soviet pipeline explosion

The cyberattack we have chosen to showcase in The Sentryo Files today was most likely carried out by the CIA to stop the KGB from stealing technology in the early 1980s.

The CIA steals software and causes a Soviet pipeline to explode

Cyberattacks on industrial control systems are not entirely characteristic of modern day: in 1982 a Trojan horse embedded in the operating systems of gas supply infrastructure most likely caused a Soviet pipeline explosion.

Soviet pipeline explosion: a cyberattack worthy of a spy blockbuster

And the tables are turned… At the end of the Cold War, “Farewell”, a Russian agent working for the technical intelligence directorate and the CIA revealed to the Pentagon that Soviet theft of technology was massive. To put an end to these practices and contribute to the fall of the Soviet Union, the CIA allegedly stole sensitive software and embedded in it a Trojan horse.

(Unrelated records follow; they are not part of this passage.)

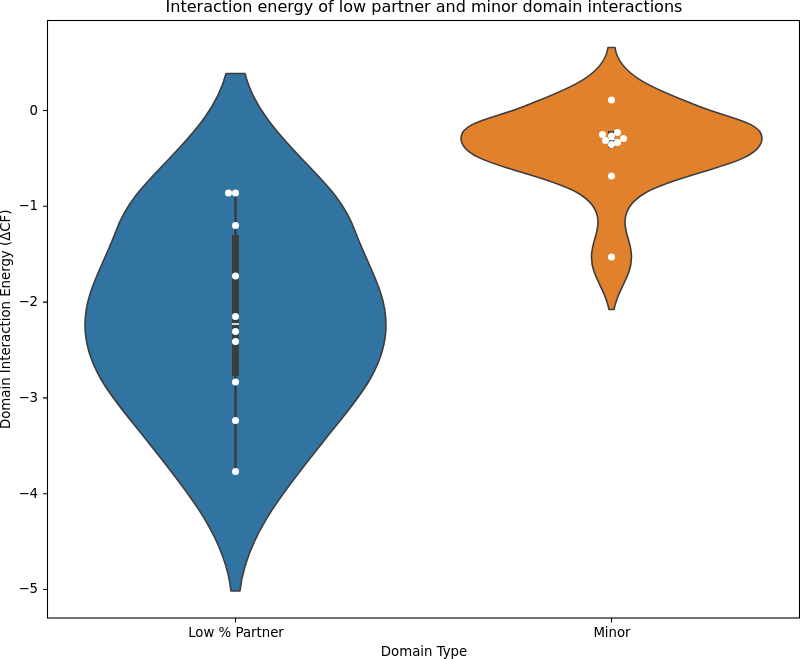
<!DOCTYPE html>
<html lang="en">
<head>
<meta charset="utf-8">
<title>Interaction energy of low partner and minor domain interactions</title>
<style>
:root {
  --paper: #fff;
  --ink: #000;
  --outline: #3d3d3d;
  --low-partner: #3274a1;
  --minor: #e1812c;
  --point: #fff;
}
* { box-sizing: border-box; margin: 0; padding: 0; }
body { width: 800px; height: 659px; overflow: hidden; background: var(--paper); }
.chart {
  position: relative;
  display: grid;
  grid-template: 20px 598px 41px / 48px 752px;
  width: 800px;
  height: 659px;
  overflow: hidden;
  color: var(--ink);
  font: 13.3px/16px "DejaVu Sans", sans-serif;
  white-space: nowrap;
}
.title { grid-area: 1 / 2; font-size: 16px; font-weight: 400; line-height: 13px; text-align: center; }
.y-axis { grid-area: 2 / 1; display: flex; }
.y-title { width: 12px; line-height: 12px; text-align: center; writing-mode: vertical-rl; transform: rotate(180deg); }
.y-ticks {
  flex: 1;
  display: flex;
  flex-direction: column;
  justify-content: space-between;
  padding: 82.5px 10px 20.5px 0;
  list-style: none;
  text-align: right;
}
.x-axis { grid-area: 3 / 2; padding-top: 7px; text-align: center; }
.x-ticks { display: grid; grid-template-columns: 1fr 1fr; list-style: none; }
.x-title { padding-top: 3px; }
.plot { position: absolute; inset: 0; }
.axes { fill: none; stroke: var(--ink); stroke-width: 1.1; }
.violin { stroke: var(--outline); stroke-width: 1.6; stroke-linejoin: round; }
.low-partner { fill: var(--low-partner); }
.minor { fill: var(--minor); }
.whisker { stroke: var(--outline); stroke-width: 2.6; }
.box { fill: var(--outline); }
.median { stroke: var(--point); stroke-width: 1.6; }
.points { fill: var(--point); }
</style>
</head>
<body>
<main class="chart">
  <svg class="plot" width="800" height="659" viewBox="0 0 800 659" role="img" aria-label="Violin plot of domain interaction energy for low % partner and minor domains">
    <defs><circle id="point" r="3.5"/></defs>
    <g>
      <path class="violin low-partner" d="M245 73.5C253 106 277 133 303 160C325 183 344 201 355 231C369 268 386 292 386 325C386 372 350 407 323 442C285 490 246 536 240 591H231C225 536 186 490 148 442C121 407 85 372 85 325C85 292 102 268 116 231C127 201 146 183 168 160C194 133 218 106 226 73.5Z"/>
      <line class="whisker" x1="235.5" y1="193" x2="235.5" y2="471"/>
      <rect class="box" x="232" y="235" width="7" height="141"/>
      <line class="median" x1="232" y1="324" x2="239" y2="324"/>
      <g class="points">
        <use href="#point" x="228.5" y="193"/>
        <use href="#point" x="235.5" y="193"/>
        <use href="#point" x="235.5" y="225.5"/>
        <use href="#point" x="235.5" y="276"/>
        <use href="#point" x="235.5" y="316.5"/>
        <use href="#point" x="235.5" y="331.5"/>
        <use href="#point" x="235.5" y="341.5"/>
        <use href="#point" x="235.5" y="382"/>
        <use href="#point" x="235.5" y="420.5"/>
        <use href="#point" x="235.5" y="471.5"/>
      </g>
    </g>
    <g>
      <path class="violin minor" d="M615 47.5C619 78 664 92 698 106C728 118 762 122 762 138C762 157 724 165 696 174C660 185 625 195 625 222C625 235 631.5 243 631.5 257C631.5 277 618 288 614 309.5H609C605 288 591.5 277 591.5 257C591.5 243 598 235 598 222C598 195 563 185 527 174C499 165 461 157 461 138C461 122 495 118 525 106C559 92 604 78 608 47.5Z"/>
      <rect class="box" x="608" y="131" width="7" height="17"/>
      <line class="median" x1="608" y1="139.5" x2="615" y2="139.5"/>
      <g class="points">
        <use href="#point" x="611.5" y="100"/>
        <use href="#point" x="602.5" y="134.5"/>
        <use href="#point" x="617.5" y="132.5"/>
        <use href="#point" x="611.5" y="136"/>
        <use href="#point" x="605.5" y="140.5"/>
        <use href="#point" x="623.5" y="138.5"/>
        <use href="#point" x="617.5" y="142.5"/>
        <use href="#point" x="611.5" y="144.5"/>
        <use href="#point" x="611.5" y="176"/>
        <use href="#point" x="611.5" y="257"/>
      </g>
    </g>
    <g class="axes">
      <rect x="47.5" y="20.5" width="752" height="597.5"/>
      <path d="M43 110.5h4.5M43 206.3h4.5M43 302.1h4.5M43 397.9h4.5M43 493.7h4.5M43 589.5h4.5"/>
      <path d="M235.5 618v4.5M611.5 618v4.5"/>
    </g>
  </svg>
  <h1 class="title">Interaction energy of low partner and minor domain interactions</h1>
  <div class="y-axis">
    <p class="y-title">Domain Interaction Energy (ΔCF)</p>
    <ul class="y-ticks">
      <li>0</li><li>−1</li><li>−2</li><li>−3</li><li>−4</li><li>−5</li>
    </ul>
  </div>
  <div class="x-axis">
    <ul class="x-ticks"><li>Low % Partner</li><li>Minor</li></ul>
    <p class="x-title">Domain Type</p>
  </div>
</main>
</body>
</html>
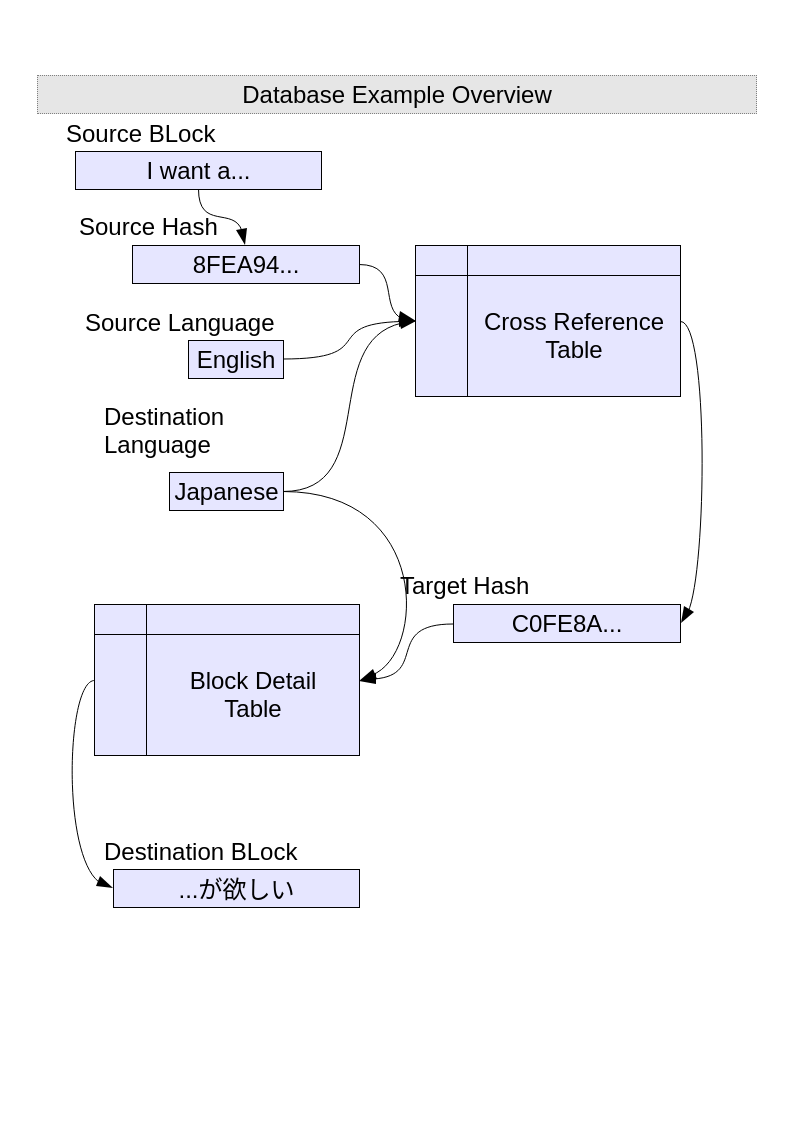
<!DOCTYPE html>
<html lang="en">
<head>
<meta charset="utf-8">
<title>Database Example Overview</title>
<style>
:root {
  --paper: #ffffff;
  --ink: #000000;
  --node: #e6e6ff;
  --banner: #e6e6e6;
  --banner-line: #808080;
}
* { box-sizing: border-box; margin: 0; padding: 0; }
html, body { width: 794px; height: 1123px; overflow: hidden; background: var(--paper); }
.diagram {
  position: relative;
  width: 794px;
  height: 1123px;
  overflow: hidden;
  color: var(--ink);
  font: 24px/28px "Liberation Sans", Arial, sans-serif;
}
.diagram > * { position: absolute; white-space: nowrap; }
.banner, .node {
  display: flex;
  align-items: center;
  justify-content: center;
}
.banner {
  left: 37px; top: 75px; width: 720px; height: 39px;
  font-size: 24px;
  font-weight: 400;
  background: var(--banner);
  border: 1px dashed var(--banner-line);
  border-style: dotted;
}
.node { height: 39px; background: var(--node); border: 1px solid var(--ink); }
.label { font-size: 24px; font-weight: 400; }
.table {
  display: grid;
  grid-template: 29px 1fr / 51px 1fr;
  gap: 1px;
  height: 152px;
  background: var(--ink);
  border: 1px solid var(--ink);
}
.table > * { background: var(--node); }
.table-name {
  display: flex;
  align-items: center;
  justify-content: center;
  text-align: center;
}

.source-block { left: 75px; top: 151px; width: 247px; }
.source-hash { left: 132px; top: 245px; width: 228px; }
.source-language { left: 188px; top: 340px; width: 96px; }
.destination-language { left: 169px; top: 472px; width: 115px; }
.target-hash { left: 453px; top: 604px; width: 228px; }
.destination-block { left: 113px; top: 869px; width: 247px; }
.destination-block span { font-family: "Liberation Sans", "Noto Sans CJK JP", sans-serif; padding-top: 3px; }
.cross-reference { left: 415px; top: 245px; width: 266px; }
.block-detail { left: 94px; top: 604px; width: 266px; }

.source-block-label { left: 66px; top: 120px; }
.source-hash-label { left: 79px; top: 213px; }
.source-language-label { left: 85px; top: 309px; }
.destination-language-label { left: 104px; top: 403px; }
.target-hash-label { left: 400px; top: 572px; }
.destination-block-label { left: 104px; top: 838px; }

.connectors { left: 0; top: 0; }
.connectors path { fill: none; stroke: var(--ink); stroke-width: 1; }
.connectors polygon { fill: var(--ink); }
</style>
</head>
<body>
<main class="diagram">
  <h1 class="banner">Database Example Overview</h1>

  <div class="node source-block">I want a...</div>
  <div class="node source-hash">8FEA94...</div>
  <div class="node source-language">English</div>
  <div class="node destination-language">Japanese</div>
  <div class="node target-hash">C0FE8A...</div>
  <div class="node destination-block"><span lang="ja">...が欲しい</span></div>

  <div class="table cross-reference">
    <div></div><div></div>
    <div></div><div class="table-name">Cross Reference<br>Table</div>
  </div>
  <div class="table block-detail">
    <div></div><div></div>
    <div></div><div class="table-name">Block Detail<br>Table</div>
  </div>

  <svg class="connectors" width="794" height="1123" viewBox="0 0 794 1123" aria-hidden="true">
    <g id="source-block-to-hash">
      <path d="M198.5 189C198.500 231 234 206 242 231"/>
      <polygon points="245,245 236,230 247,228"/>
    </g>
    <g id="inputs-to-cross-reference">
      <path d="M359 264.500C402 264.500 378 309 403 319"/>
      <path d="M283 359C382 359 318 324 401 321.500"/>
      <path d="M283 491.500C382 491.500 318 342 402 323"/>
      <polygon points="416,321 400,311 398,322"/>
      <polygon points="416,321 399,316 399,327"/>
      <polygon points="416,321 399,319 401,329"/>
    </g>
    <g id="cross-reference-to-target-hash">
      <path d="M680.500 321.500C709 321.500 707 570 688 612"/>
      <polygon points="681,623 684,606 694,612"/>
    </g>
    <g id="inputs-to-block-detail">
      <path d="M283 491.500C432 491.500 425 655 372 675"/>
      <path d="M453 624C383 624 429 675 374 679"/>
      <polygon points="359,681 373,669 377,679"/>
      <polygon points="359,681 376,673 376,684"/>
    </g>
    <g id="block-detail-to-destination">
      <path d="M94.500 680.500C66 680.500 61 862 102 884"/>
      <polygon points="113,888 100,876 96,886"/>
    </g>
  </svg>

  <h2 class="label source-block-label">Source BLock</h2>
  <h2 class="label source-hash-label">Source Hash</h2>
  <h2 class="label source-language-label">Source Language</h2>
  <h2 class="label destination-language-label">Destination<br>Language</h2>
  <h2 class="label target-hash-label">Target Hash</h2>
  <h2 class="label destination-block-label">Destination BLock</h2>
</main>
</body>
</html>
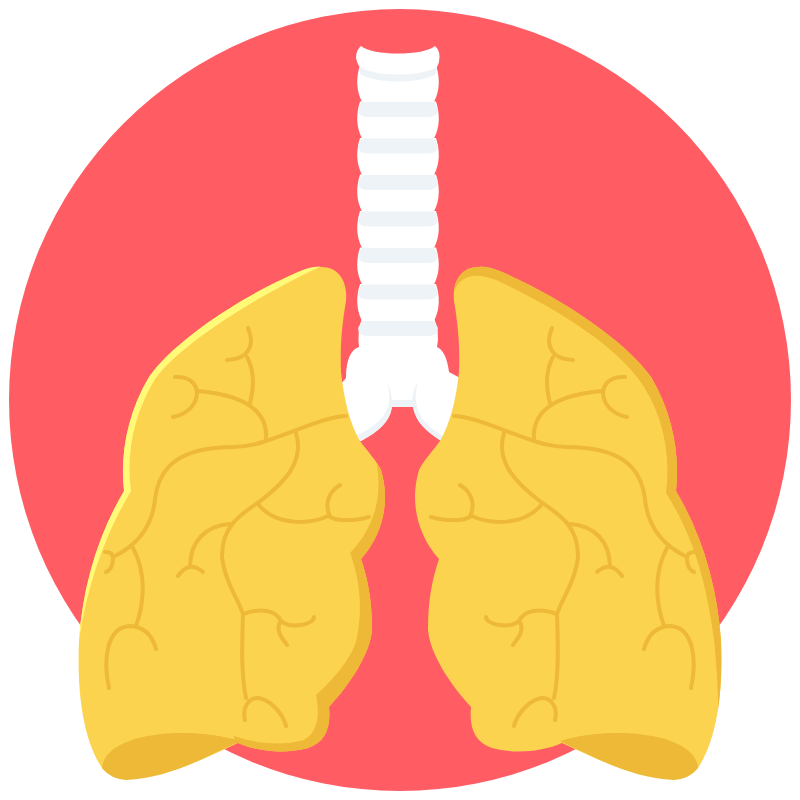
<!DOCTYPE html>
<html lang="en">
<head>
<meta charset="utf-8">
<title>Lungs</title>
<style>
:root {
  --paper: #ffffff;
  --disc: #ff5c63;
  --lung: #fbd34f;
  --lung-shade: #edb937;
  --lung-light: #fffa78;
  --airway: #ffffff;
  --airway-shade: #edf3f7;
}
html, body { margin: 0; background: var(--paper); overflow: hidden; }
.canvas { display: block; width: 800px; height: 800px; }
.disc { fill: var(--disc); }
.airway { fill: var(--airway); }
.airway-shade { fill: var(--airway-shade); }
.lung { fill: var(--lung); }
.shade { fill: var(--lung-shade); }
.light { fill: var(--lung-light); }
.veins { fill: none; stroke: var(--lung-shade); stroke-width: 4; stroke-linecap: round; stroke-linejoin: round; }
</style>
</head>
<body>
<svg class="canvas" viewBox="0 0 800 800" role="img" aria-label="Lungs and windpipe on a red disc">
  <defs>
    <path id="lung-outline" d="M322 267C338 267 348 281 346 301C342 325 340 345 341 372C344 400 350 424 360 441C368 452 376 460 381 470C390 500 384 533 361 559C368 580 372 600 372 630C370 654 350 684 329 707C331 728 325 742 308 748C286 754 258 752 238 743C206 758 168 777 126 779C116 779 108 775 102 768C82 737 77 690 79 640C83 585 98 535 124 491C120 455 127 414 149 377C174 341 240 297 298 272Q312 266 322 267Z"/>
    <clipPath id="lung-clip"><use href="#lung-outline"/></clipPath>
    <g id="veins" class="veins">
      <path d="M248 328C255 344 250 359 227 360M247 357C253 368 255 384 250 403"/>
      <path d="M175 377C190 376 196 384 197 392C197 403 189 414 173 417M197 391C235 394 269 406 266 440"/>
      <path d="M346 416C328 416 291 433 266 441C244 449 226 446 207 449C171 455 158 474 155 499C152 530 134 547 113 557"/>
      <path d="M105 552Q114 552 113 560Q112 570 106 572M133 548C146 572 145 601 136 626"/>
      <path d="M109 688C103 661 106 627 130 626Q150 627 156 649"/>
      <path d="M296 433C304 460 288 480 259 502C240 515 222 526 222 556C224 580 238 599 243 614C242 645 241 673 246 698"/>
      <path d="M258 504C276 527 312 524 328 516Q342 524 369 517M340 485C327 493 325 506 330 516"/>
      <path d="M229 524C206 526 190 541 190 567M178 576Q189 560 203 572"/>
      <path d="M243 614C257 609 275 608 281 621C290 629 314 625 314 617M280 622C275 632 284 640 287 645"/>
      <path d="M245 720C242 708 248 698 258 698C268 699 282 711 286 726"/>
    </g>
    <path id="lobe-base" d="M102 768C105 733 186 725 240 741C200 760 168 778 126 780Q111 779 102 768Z"/>
    <path id="ring" d="M360 65C356 78 356 90 362 102H434C440 90 440 78 436 65Z"/>
    <path id="ring-band" d="M362 102L358 109Q358 117 368 117H428Q438 117 438 109L434 102Z"/>
  </defs>

  <circle class="disc" cx="400" cy="400" r="391"/>

  <g id="windpipe">
    <g class="airway">
      <path d="M361 46C372 56 424 56 435 46Q441 51 439 62Q437 69 434 69H362Q358 67 356 58Q356 50 361 46Z"/>
      <use href="#ring"/>
      <use href="#ring" y="36.5"/>
      <use href="#ring" y="73"/>
      <use href="#ring" y="109.5"/>
      <use href="#ring" y="146"/>
      <use href="#ring" y="182.5"/>
      <use href="#ring" y="219"/>
      <path d="M362 318Q357 332 359 347C351 349 346 360 346 378L340 385L352 446L361 441C378 432 390 422 392 407H413C416 423 429 432 441 441L450 444L462 379L449 372C447 357 443 350 437 347Q440 332 434 318Z"/>
    </g>
    <g class="airway-shade">
      <path d="M360 67C376 77 420 77 437 67L436 74C420 84 376 84 360 74Z"/>
      <use href="#ring-band"/>
      <use href="#ring-band" y="36.5"/>
      <use href="#ring-band" y="73"/>
      <use href="#ring-band" y="109.5"/>
      <use href="#ring-band" y="146"/>
      <use href="#ring-band" y="182.5"/>
      <use href="#ring-band" y="219"/>
      <path d="M387 382Q391 390 392 400H412Q413 390 418 382Q414 395 417 407C421 422 433 430 443 436L441 441C426 431 416 423 413 407H392C389 423 377 432 361 441L357 435C373 428 386 418 389 403Q390 391 387 382Z"/>
    </g>
  </g>

  <g id="left-lung">
    <use class="lung" href="#lung-outline"/>
    <g clip-path="url(#lung-clip)">
      <path class="light" d="M326 264C260 294 181 343 155 379C134 414 126 452 131 491C105 535 88 582 79 640L60 640L100 400L300 255Z"/>
      <path class="shade" d="M376 460C384 500 372 530 350 553C362 585 362 615 356 642C350 660 332 681 316 695C320 715 318 732 304 740C282 746 258 744 234 736L238 760H340L400 640V460Z"/>
    </g>
    <use class="shade" href="#lobe-base"/>
    <use href="#veins"/>
  </g>

  <g id="right-lung">
    <g transform="matrix(-1 0 0 1 800 0)">
      <use class="lung" href="#lung-outline"/>
      <g clip-path="url(#lung-clip)">
        <path class="shade" d="M346 292C340 275 325 272 304 280C245 307 184 346 160 381C137 414 129 454 134 493C109 532 94 577 86 640C82 680 81 706 83 735L60 740V400L300 255H350Z"/>
      </g>
      <use class="shade" href="#lobe-base"/>
      <use href="#veins"/>
    </g>
  </g>
</svg>
</body>
</html>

When the KGB ‘recovered’ the stolen software, a Trojan horse was automatically installed in the pipeline control system. Excessive pressure was created which eventually caused the pipeline to explode.

Unclear circumstances
The facts behind the incident were never confirmed. Thanks to former special assistant to President Ronald Reagan Thomas C. Reed’s book, as well as American national security advisor Richard Allen’s account, we now know a little bit more about this cyberattack and the Deception Program aimed to discredit Soviet technology.

The story of “Farewell” was adapted to cinema in 2009 with the French film Farewell (L’Affaire Farewell) starring Émir Kusturica and Guillaume Canet.

Security flaws hidden deep within software programs

Although disputed, this cyber incident highlights the importance of being wary of imported software that can hide backdoors and malicious programs. Vectors of intrusion into IT systems, they can cause serious material damage, especially if they are used against critical infrastructures.

To arm yourself against these attacks, you need to implement protection measures for your industrial systems:

  • Running an audit on the source code of software used to control critical infrastructures allows you to ensure it is free of security flaws and malicious programs.
  • Installing security mechanisms on servers kept separate from the IT system guarantees the integrity of networks and the effectiveness of security procedures.

Whether on a strategic or financial level, this type of incident reveals the importance for countries and heads of industrial infrastructures alike to protect themselves against industrial cybersabotage. It is essential to secure strategic industrial systems by protecting them against malicious programs.

Want to dig deeper?
This is not the first time we have talked about a pipeline explosion in The Sentryo Files: find out more about the attack on the BTC pipeline in 2008

Sources: reports drafted by the SCADA work group of the French Information Security Club (Clusif) in 2017.